“It is sad that we are where we are now despite all our efforts. Nigerians suffered many things to go register to have their permanent voters’ cards (PVCs). To collect the PVCs was another wahala. Now, despite all that stress, some people ensured that such efforts would be in vain. We are watching. I think, the 2023 election may be the last general election for now, because, as it is now, many Nigerians are no longer interested in anything call election. People are saying, let them go ahead and rule Nigeria indefinitely,” Thompson Ngei, a concerned Nigerian, said.
‘Only 200 mental health experts for 200 million Nigerians’
Amid these challenges, Nigeria is grappling with a huge dearth of qualified, practising mental health experts
According to Ameh Abba, the founder, Mandate Health Empowerment Initiative, ” We have only about 200 mental health experts to service 200 million Nigerians, it is a serious concern, and we must confront it.
This implies that mentally ill Nigerians do not have readily available mental health professionals to talk to, and may give in to suicide it resort to drug abuse.
Abba also lamented the few practitioners are leaving the country in the brain drain wave. There is also a dearth of data, and research, he added.
In addition to the dearth of personnel, Nigeria has only nine federally owned psychiatric hospitals, with six of them located in the six geo-political zones.
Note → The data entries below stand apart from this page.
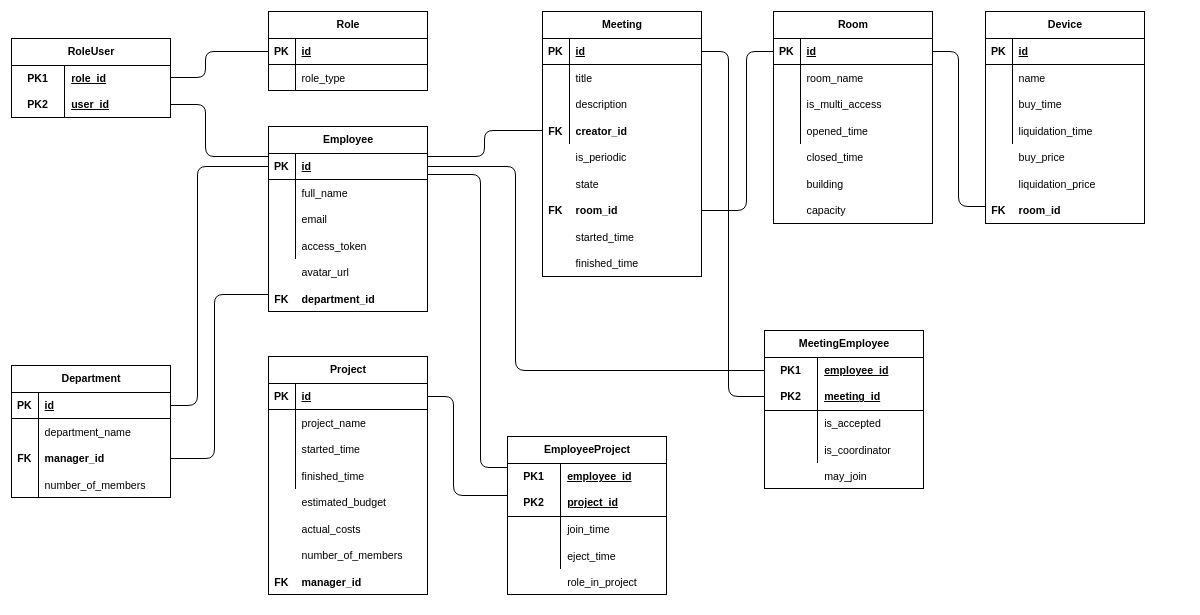
<!DOCTYPE html>
<html lang="en">
<head>
<meta charset="utf-8">
<title>Meeting room database schema</title>
<style>
:root { --ink: #000; --paper: #fff; --row: 26.57px; --key: 26.57px; }
* { box-sizing: border-box; margin: 0; }
body { background: var(--paper); overflow: hidden; }
.diagram {
  position: relative; width: 1200px; height: 615px; overflow: hidden;
  background: var(--paper); color: var(--ink);
  font: 10.63px "Liberation Sans", Arial, sans-serif;
}
.links { position: absolute; left: 0; top: 0; fill: none; stroke: var(--ink); stroke-width: 1; }
.entity {
  position: absolute; left: var(--x); top: var(--y); width: 160px;
  display: flex; flex-direction: column;
  background: var(--paper); outline: 1px solid var(--ink); outline-offset: -1px;
}
.entity.joint { --key: 53.14px; }
.entity h2 {
  height: var(--row); display: flex; align-items: center; justify-content: center;
  font-size: inherit; font-weight: 700;
}
.entity p { height: var(--row); display: grid; grid-template-columns: var(--key) 1fr; }
.entity p > * { display: flex; align-items: center; }
.entity b { justify-content: center; }
.entity span { padding-left: 6px; border-left: 1px solid transparent; }
.entity p:nth-of-type(-n+4) span { border-left-color: var(--ink); }
.entity h2 + p, .pk + p:not(.pk) { border-top: 1px solid var(--ink); }
.pk span, .fk span { font-weight: 700; }
.pk span { text-decoration: underline; }
</style>
</head>
<body>
<main class="diagram">
  <svg class="links" width="1200" height="615" viewBox="0 0 1200 615" aria-hidden="true">
    <path d="M170 77.5H197Q205.5 77.5 205.5 69V60Q205.5 51.5 214 51.5H268"/>
    <path d="M170 104.5H197Q205.5 104.5 205.5 113V147Q205.5 156.5 214 156.5H268"/>
    <path d="M268 166.5H206Q197.5 166.5 197.5 175V396Q197.5 405.5 188 405.5H170"/>
    <path d="M268 294.5H223Q214.5 294.5 214.5 303V449Q214.5 458.5 206 458.5H170"/>
    <path d="M427 156.5H476Q484.5 156.5 484.5 148V139Q484.5 130.5 493 130.5H543"/>
    <path d="M427 166.5H507Q515.5 166.5 515.5 175V361Q515.5 370.5 525 370.5H764"/>
    <path d="M427 174.5H472Q480.5 174.5 480.5 183V459Q480.5 467.5 489 467.5H507"/>
    <path d="M427 396.5H445Q453.5 396.5 453.5 405V486Q453.5 495.5 463 495.5H507"/>
    <path d="M701 51.5H720Q728.5 51.5 728.5 60V387Q728.5 396.5 738 396.5H764"/>
    <path d="M701 210.5H737Q746.5 210.5 746.5 201V60Q746.5 51.5 755 51.5H773"/>
    <path d="M932 51.5H950Q958.5 51.5 958.5 60V197Q958.5 206.5 968 206.5H985"/>
  </svg>

  <section class="entity joint" style="--x:11px;--y:38px">
    <h2>RoleUser</h2>
    <p class="pk"><b>PK1</b><span>role_id</span></p>
    <p class="pk"><b>PK2</b><span>user_id</span></p>
  </section>

  <section class="entity" style="--x:268px;--y:11px">
    <h2>Role</h2>
    <p class="pk"><b>PK</b><span>id</span></p>
    <p><b></b><span>role_type</span></p>
  </section>

  <section class="entity" style="--x:268px;--y:126px">
    <h2>Employee</h2>
    <p class="pk"><b>PK</b><span>id</span></p>
    <p><b></b><span>full_name</span></p>
    <p><b></b><span>email</span></p>
    <p><b></b><span>access_token</span></p>
    <p><b></b><span>avatar_url</span></p>
    <p class="fk"><b>FK</b><span>department_id</span></p>
  </section>

  <section class="entity" style="--x:542px;--y:11px">
    <h2>Meeting</h2>
    <p class="pk"><b>PK</b><span>id</span></p>
    <p><b></b><span>title</span></p>
    <p><b></b><span>description</span></p>
    <p class="fk"><b>FK</b><span>creator_id</span></p>
    <p><b></b><span>is_periodic</span></p>
    <p><b></b><span>state</span></p>
    <p class="fk"><b>FK</b><span>room_id</span></p>
    <p><b></b><span>started_time</span></p>
    <p><b></b><span>finished_time</span></p>
  </section>

  <section class="entity" style="--x:773px;--y:11px">
    <h2>Room</h2>
    <p class="pk"><b>PK</b><span>id</span></p>
    <p><b></b><span>room_name</span></p>
    <p><b></b><span>is_multi_access</span></p>
    <p><b></b><span>opened_time</span></p>
    <p><b></b><span>closed_time</span></p>
    <p><b></b><span>building</span></p>
    <p><b></b><span>capacity</span></p>
  </section>

  <section class="entity" style="--x:985px;--y:11px">
    <h2>Device</h2>
    <p class="pk"><b>PK</b><span>id</span></p>
    <p><b></b><span>name</span></p>
    <p><b></b><span>buy_time</span></p>
    <p><b></b><span>liquidation_time</span></p>
    <p><b></b><span>buy_price</span></p>
    <p><b></b><span>liquidation_price</span></p>
    <p class="fk"><b>FK</b><span>room_id</span></p>
  </section>

  <section class="entity" style="--x:11px;--y:365px">
    <h2>Department</h2>
    <p class="pk"><b>PK</b><span>id</span></p>
    <p><b></b><span>department_name</span></p>
    <p class="fk"><b>FK</b><span>manager_id</span></p>
    <p><b></b><span>number_of_members</span></p>
  </section>

  <section class="entity" style="--x:268px;--y:356px">
    <h2>Project</h2>
    <p class="pk"><b>PK</b><span>id</span></p>
    <p><b></b><span>project_name</span></p>
    <p><b></b><span>started_time</span></p>
    <p><b></b><span>finished_time</span></p>
    <p><b></b><span>estimated_budget</span></p>
    <p><b></b><span>actual_costs</span></p>
    <p><b></b><span>number_of_members</span></p>
    <p class="fk"><b>FK</b><span>manager_id</span></p>
  </section>

  <section class="entity joint" style="--x:507px;--y:436px">
    <h2>EmployeeProject</h2>
    <p class="pk"><b>PK1</b><span>employee_id</span></p>
    <p class="pk"><b>PK2</b><span>project_id</span></p>
    <p><b></b><span>join_time</span></p>
    <p><b></b><span>eject_time</span></p>
    <p><b></b><span>role_in_project</span></p>
  </section>

  <section class="entity joint" style="--x:764px;--y:330px">
    <h2>MeetingEmployee</h2>
    <p class="pk"><b>PK1</b><span>employee_id</span></p>
    <p class="pk"><b>PK2</b><span>meeting_id</span></p>
    <p><b></b><span>is_accepted</span></p>
    <p><b></b><span>is_coordinator</span></p>
    <p><b></b><span>may_join</span></p>
  </section>
</main>
</body>
</html>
Despite these gaps mental health issues is still not given the priority it deserves. Stakeholders are however optimistic that the newly signed Mental Health Act (2021). They said it is important for citizens to be fully sensitised on the contents of the Act.